He is reserved, calm and easy moving in his own skin. “I don’t mind being gay most of the time. The moments I feel awkward are at family gatherings where everyone is married with kids and I am not. Even if I bring a boyfriend no one knows he is my partner, just a friend, so I still feel out of place.”
But he is mature enough not to let such moments undermine his self-confidence. He is, like most black gay Africans, very aware of the limitations imposed by his homophobic culture, by a ‘survival’ income (over 50% of the economy of Zambia comes from foreign aid; an average monthly wage is less than US$100), by the laws against homosexuality and—in an invisible daily manner—by his own internal self-restraint, an unwilling but self-imposed closet of self-expression. It’s called survival—at work, in public, with most family members, at church if one attends. And within this acceptance of the ‘gravity’ of life LGBT Zambians must construct a satisfying life according to the circumstances.
His parents are deceased; death comes early in Africa so pensions are distributed at 55 years instead of 65 in the west. (An average monthly check is less than $100.) “You have better health care in the West and longer lives,” he said, “55 is considered old here.”
He has ten siblings, one deceased as most others are married or living abroad. He helps support the four youngest ones (in their teens) with school fees and clothing while one of the older sisters watches over them.
He gets HIV tested every 6 months at the local VCT he said, even though his opportunities for sexual contact are very reduced here.

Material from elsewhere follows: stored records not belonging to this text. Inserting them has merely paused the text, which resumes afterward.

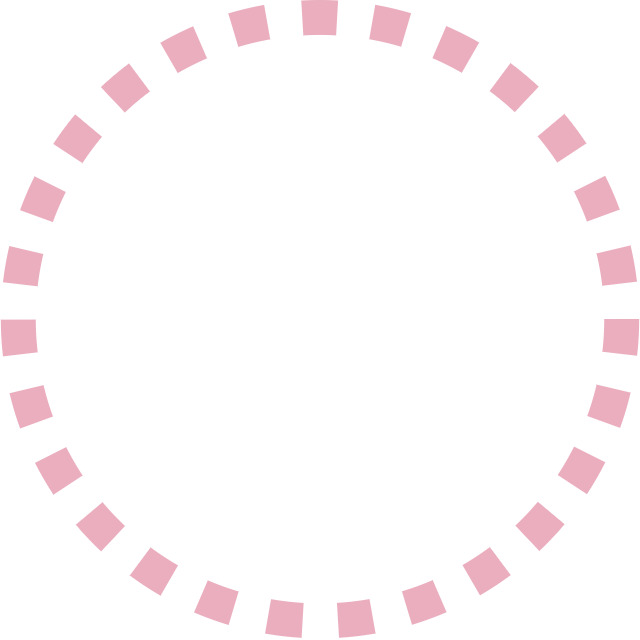
A WebGL 2 fragment shader for this background:

```glsl
#version 300 es
precision highp float;
// A ring of evenly spaced rose dashes on a white ground.
// The angle is folded into equal sectors, so one dash, bounded by
// two arcs and two radial edges, repeats around the whole circle.

#define DASH_COUNT 27.0
#define DASH_FILL 0.496
#define RING_CENTER vec2(0.5, 0.5013)
#define RING_RADIUS 0.4714
#define RING_HALF_WIDTH 0.0273
#define RING_TURN 0.001
#define ROSE vec3(0.918, 0.682, 0.749)
#define WHITE vec3(1.0)

uniform vec2 u_resolution;
out vec4 fragColor;

const float TAU = 6.2831853;

// Signed distance to the dashed ring, negative inside a dash.
float dashedRing(vec2 p) {
    float radius = length(p);

    // Fold the angle, measured from the top, around the nearest dash.
    float sector = TAU / DASH_COUNT;
    float angle = atan(p.x, p.y) + RING_TURN;
    float local = abs(mod(angle + 0.5 * sector, sector) - 0.5 * sector);

    // Intersect the annulus with the wedge of a single dash.
    float band = abs(radius - RING_RADIUS) - RING_HALF_WIDTH;
    float wedge = radius * sin(local - 0.5 * DASH_FILL * sector);
    return max(band, wedge);
}

void main() {
    float unit = min(u_resolution.x, u_resolution.y);
    vec2 p = (gl_FragCoord.xy - RING_CENTER * u_resolution) / unit;

    // One pixel of edge smoothing.
    float coverage = clamp(0.5 - dashedRing(p) * unit, 0.0, 1.0);
    fragColor = vec4(mix(WHITE, ROSE, coverage), 1.0);
}
```
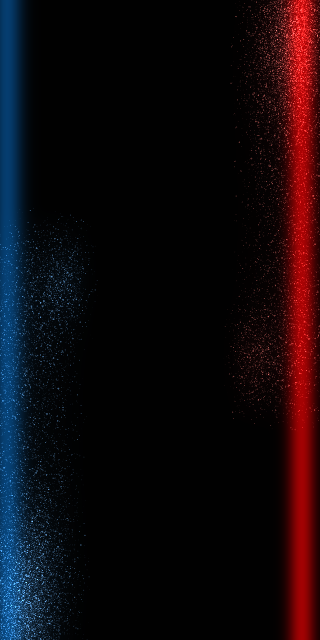
Write a Shadertoy shader that draws this background.

```glsl
// Blue and red vertical light bars shedding fine glowing dust on black.

const vec3 BLACK     = vec3(0.004);
const vec3 BLUE_BAR  = vec3(0.015, 0.235, 0.43);
const vec3 BLUE_DUST = vec3(0.45, 0.70, 0.95);
const vec3 BLUE_HAZE = vec3(0.06, 0.17, 0.27);
const vec3 RED_BAR   = vec3(0.63, 0.003, 0.006);
const vec3 RED_DUST  = vec3(0.90, 0.46, 0.44);
const vec3 RED_HAZE  = vec3(0.25, 0.04, 0.045);
const int GRAIN_LAYERS = 4;

float hash(vec2 p) {
    return fract(sin(dot(p, vec2(127.1, 311.7))) * 43758.5453);
}

mat2 rotation(float angle) {
    float c = cos(angle), s = sin(angle);
    return mat2(c, s, -s, c);
}

// Soft elliptical falloff
float blob(vec2 p, vec2 centre, vec2 radius) {
    vec2 e = (p - centre) / radius;
    return exp(-dot(e, e));
}

// Vertical bar with a Gaussian cross-section
float lightBar(float x, float centre, float width) {
    float e = (x - centre) / width;
    return exp(-e * e);
}

// Dust amount; q.x is measured from the side edge, q.y from the dense end
float dustDensity(vec2 q) {
    float dense = 0.62 * blob(q, vec2(0.07, 0.08), vec2(0.085, 0.25));
    float plume = 0.20 * blob(q, vec2(0.13, 0.20), vec2(0.09, 0.26));
    float trail = 0.16 * blob(q, vec2(0.07, 0.65), vec2(0.12, 0.45));
    float bulge = 0.24 * blob(q, vec2(0.21, 1.12), vec2(0.08, 0.12));
    float upper = 0.14 * blob(q, vec2(0.10, 1.05), vec2(0.11, 0.24));
    float reach = 1.0 - smoothstep(0.22, 0.33, q.x);
    float top = 1.0 - smoothstep(1.30, 1.37, q.y + 0.25 * q.x * q.x);
    return (dense + plume + trail + bulge + upper) * reach * top;
}

// One jittered grain per cell, kept with a chance set by the density
float grainLayer(vec2 g, float density, float seed, float blur) {
    vec2 key = floor(g) + seed;
    vec2 centre = 0.25 + 0.5 * vec2(hash(key + 3.7), hash(key + 9.2));
    float radius = mix(0.18, 0.36, hash(key + 21.4));
    float dist = length(fract(g) - centre);
    float cover = 1.0 - smoothstep(radius - blur, radius + blur, dist);
    float present = step(hash(key) + 0.006, density);
    float shine = hash(key + 41.8);
    return cover * present * mix(0.12, 0.90, shine * shine * shine);
}

// Fine grains over several scales, each layer turned to hide its grid
float dust(vec2 q, float density, float seed, float pixel) {
    float sum = 0.0;
    for (int i = 0; i < GRAIN_LAYERS; i++) {
        float level = float(i);
        float cells = 125.0 + 45.0 * level;
        vec2 g = rotation(0.4 + 0.9 * level) * q * cells;
        sum += grainLayer(g, density, seed + 17.0 * level, 0.5 * pixel * cells);
    }
    return sum * (0.55 + 0.45 * density);
}

// Grains plus the faint glow between them
vec3 dustCloud(vec2 q, float seed, float pixel, vec3 grain, vec3 haze) {
    float density = dustDensity(q);
    return grain * dust(q, density, seed, pixel) + haze * density * 0.6;
}

void mainImage(out vec4 fragColor, in vec2 fragCoord) {
    // Canvas spans one unit across and two units up
    vec2 p = fragCoord / iResolution.xy * vec2(1.0, 2.0);
    float pixel = 1.0 / iResolution.x;
    vec3 color = BLACK;

    // Light bars
    color += BLUE_BAR * lightBar(p.x, 0.022, 0.046);
    color += RED_BAR * lightBar(p.x, 0.943, 0.041);

    // Dust on the left, and its half-turn counterpart on the right
    color += dustCloud(p, 5.0, pixel, BLUE_DUST, BLUE_HAZE);
    color += dustCloud(vec2(1.0, 2.0) - p, 83.0, pixel, RED_DUST, RED_HAZE);

    fragColor = vec4(clamp(color, 0.0, 1.0), 1.0);
}
```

Henry’s life has little to do with ‘gay life’ in Zambia other than his personal identity, which he does not share with anyone local–not unlike countless rural gays in Zambia. There is no expression of his true self here. Despite his calm words and acceptance of his work-a-day routine I wasn’t sure he was a satisfied man and not sure how to portray him except as an isolated and quietly frustrated gay man living the distant provinces of this huge agrarian country that knows nothing about sexual varieties.
He is separate from any intimacy and from inclusion with other gays and from his family other than as a financial contributor to his younger siblings in Lusaka– seven hours away by bus (16 by train).

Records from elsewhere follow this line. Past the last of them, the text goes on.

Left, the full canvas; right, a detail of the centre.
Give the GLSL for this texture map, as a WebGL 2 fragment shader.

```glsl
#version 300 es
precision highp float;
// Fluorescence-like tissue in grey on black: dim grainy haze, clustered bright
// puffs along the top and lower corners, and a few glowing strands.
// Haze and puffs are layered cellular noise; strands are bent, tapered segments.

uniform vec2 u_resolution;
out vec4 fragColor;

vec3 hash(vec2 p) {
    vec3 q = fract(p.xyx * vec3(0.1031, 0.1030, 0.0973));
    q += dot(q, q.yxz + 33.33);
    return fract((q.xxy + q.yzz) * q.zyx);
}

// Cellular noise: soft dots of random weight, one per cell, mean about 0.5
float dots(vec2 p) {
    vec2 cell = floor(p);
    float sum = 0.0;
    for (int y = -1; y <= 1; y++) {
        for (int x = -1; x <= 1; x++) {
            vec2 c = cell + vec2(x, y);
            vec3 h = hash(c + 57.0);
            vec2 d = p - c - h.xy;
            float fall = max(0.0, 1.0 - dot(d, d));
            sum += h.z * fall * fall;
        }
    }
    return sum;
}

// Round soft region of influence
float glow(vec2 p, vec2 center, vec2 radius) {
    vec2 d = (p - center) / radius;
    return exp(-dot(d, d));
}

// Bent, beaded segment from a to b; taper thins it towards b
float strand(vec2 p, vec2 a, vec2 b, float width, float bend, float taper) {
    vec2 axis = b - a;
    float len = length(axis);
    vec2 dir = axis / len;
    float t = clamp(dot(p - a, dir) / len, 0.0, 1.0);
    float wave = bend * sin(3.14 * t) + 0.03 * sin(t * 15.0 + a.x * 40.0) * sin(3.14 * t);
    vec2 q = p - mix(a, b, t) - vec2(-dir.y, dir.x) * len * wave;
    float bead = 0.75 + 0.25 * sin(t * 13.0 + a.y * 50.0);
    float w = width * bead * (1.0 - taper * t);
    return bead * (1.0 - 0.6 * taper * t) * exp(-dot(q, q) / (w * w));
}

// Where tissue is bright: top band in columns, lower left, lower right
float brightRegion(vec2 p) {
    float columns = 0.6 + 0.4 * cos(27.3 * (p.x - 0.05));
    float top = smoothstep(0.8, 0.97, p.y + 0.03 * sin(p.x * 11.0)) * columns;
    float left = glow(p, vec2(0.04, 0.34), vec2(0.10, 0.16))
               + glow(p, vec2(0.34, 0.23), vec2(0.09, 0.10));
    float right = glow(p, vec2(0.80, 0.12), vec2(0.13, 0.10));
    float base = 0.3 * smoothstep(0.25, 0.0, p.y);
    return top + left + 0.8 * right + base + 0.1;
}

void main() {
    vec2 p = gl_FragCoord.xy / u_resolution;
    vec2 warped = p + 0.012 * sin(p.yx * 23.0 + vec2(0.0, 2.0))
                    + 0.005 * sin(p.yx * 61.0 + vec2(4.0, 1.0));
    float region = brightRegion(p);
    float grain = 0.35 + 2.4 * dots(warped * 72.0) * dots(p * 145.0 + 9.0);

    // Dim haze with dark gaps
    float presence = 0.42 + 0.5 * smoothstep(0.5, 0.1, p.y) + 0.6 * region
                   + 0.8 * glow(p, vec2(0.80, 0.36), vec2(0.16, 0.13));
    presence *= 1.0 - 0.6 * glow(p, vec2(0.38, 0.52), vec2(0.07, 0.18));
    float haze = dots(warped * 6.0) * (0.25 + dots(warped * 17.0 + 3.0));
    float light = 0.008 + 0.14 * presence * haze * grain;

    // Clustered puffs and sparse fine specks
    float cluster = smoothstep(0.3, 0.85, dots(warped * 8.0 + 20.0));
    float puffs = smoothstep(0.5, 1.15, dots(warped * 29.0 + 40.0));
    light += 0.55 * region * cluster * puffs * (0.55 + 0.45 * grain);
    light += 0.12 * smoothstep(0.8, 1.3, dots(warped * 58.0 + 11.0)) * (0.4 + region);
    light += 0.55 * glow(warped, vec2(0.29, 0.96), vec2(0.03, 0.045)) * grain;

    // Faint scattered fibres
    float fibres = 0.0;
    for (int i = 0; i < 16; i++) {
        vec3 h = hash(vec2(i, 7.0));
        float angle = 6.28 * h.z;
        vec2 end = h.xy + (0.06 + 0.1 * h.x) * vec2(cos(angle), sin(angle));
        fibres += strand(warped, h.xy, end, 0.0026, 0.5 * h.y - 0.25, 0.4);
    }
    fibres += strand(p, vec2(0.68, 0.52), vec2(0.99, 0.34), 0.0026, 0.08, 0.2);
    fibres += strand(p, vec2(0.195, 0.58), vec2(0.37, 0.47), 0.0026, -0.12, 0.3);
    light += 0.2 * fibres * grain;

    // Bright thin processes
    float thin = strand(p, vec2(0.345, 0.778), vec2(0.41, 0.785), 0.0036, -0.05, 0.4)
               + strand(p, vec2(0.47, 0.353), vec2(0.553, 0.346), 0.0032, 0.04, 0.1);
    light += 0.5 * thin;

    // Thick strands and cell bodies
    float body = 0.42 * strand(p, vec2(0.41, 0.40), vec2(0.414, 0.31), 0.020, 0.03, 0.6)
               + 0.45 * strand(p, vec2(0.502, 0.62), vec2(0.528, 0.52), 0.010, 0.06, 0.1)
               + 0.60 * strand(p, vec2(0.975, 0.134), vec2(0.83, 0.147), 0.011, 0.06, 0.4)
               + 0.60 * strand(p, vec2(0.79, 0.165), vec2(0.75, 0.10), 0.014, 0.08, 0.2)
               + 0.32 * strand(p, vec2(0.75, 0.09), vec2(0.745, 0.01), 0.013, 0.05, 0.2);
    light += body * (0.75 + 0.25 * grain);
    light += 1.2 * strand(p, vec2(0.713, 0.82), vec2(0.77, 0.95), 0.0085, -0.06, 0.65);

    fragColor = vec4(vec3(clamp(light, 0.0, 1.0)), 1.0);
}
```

It’s the best he can do and he accepts it. That’s one of the essential verities to life in this country. Resisting reality too much only brings more suffering, especially if a person is different from most others.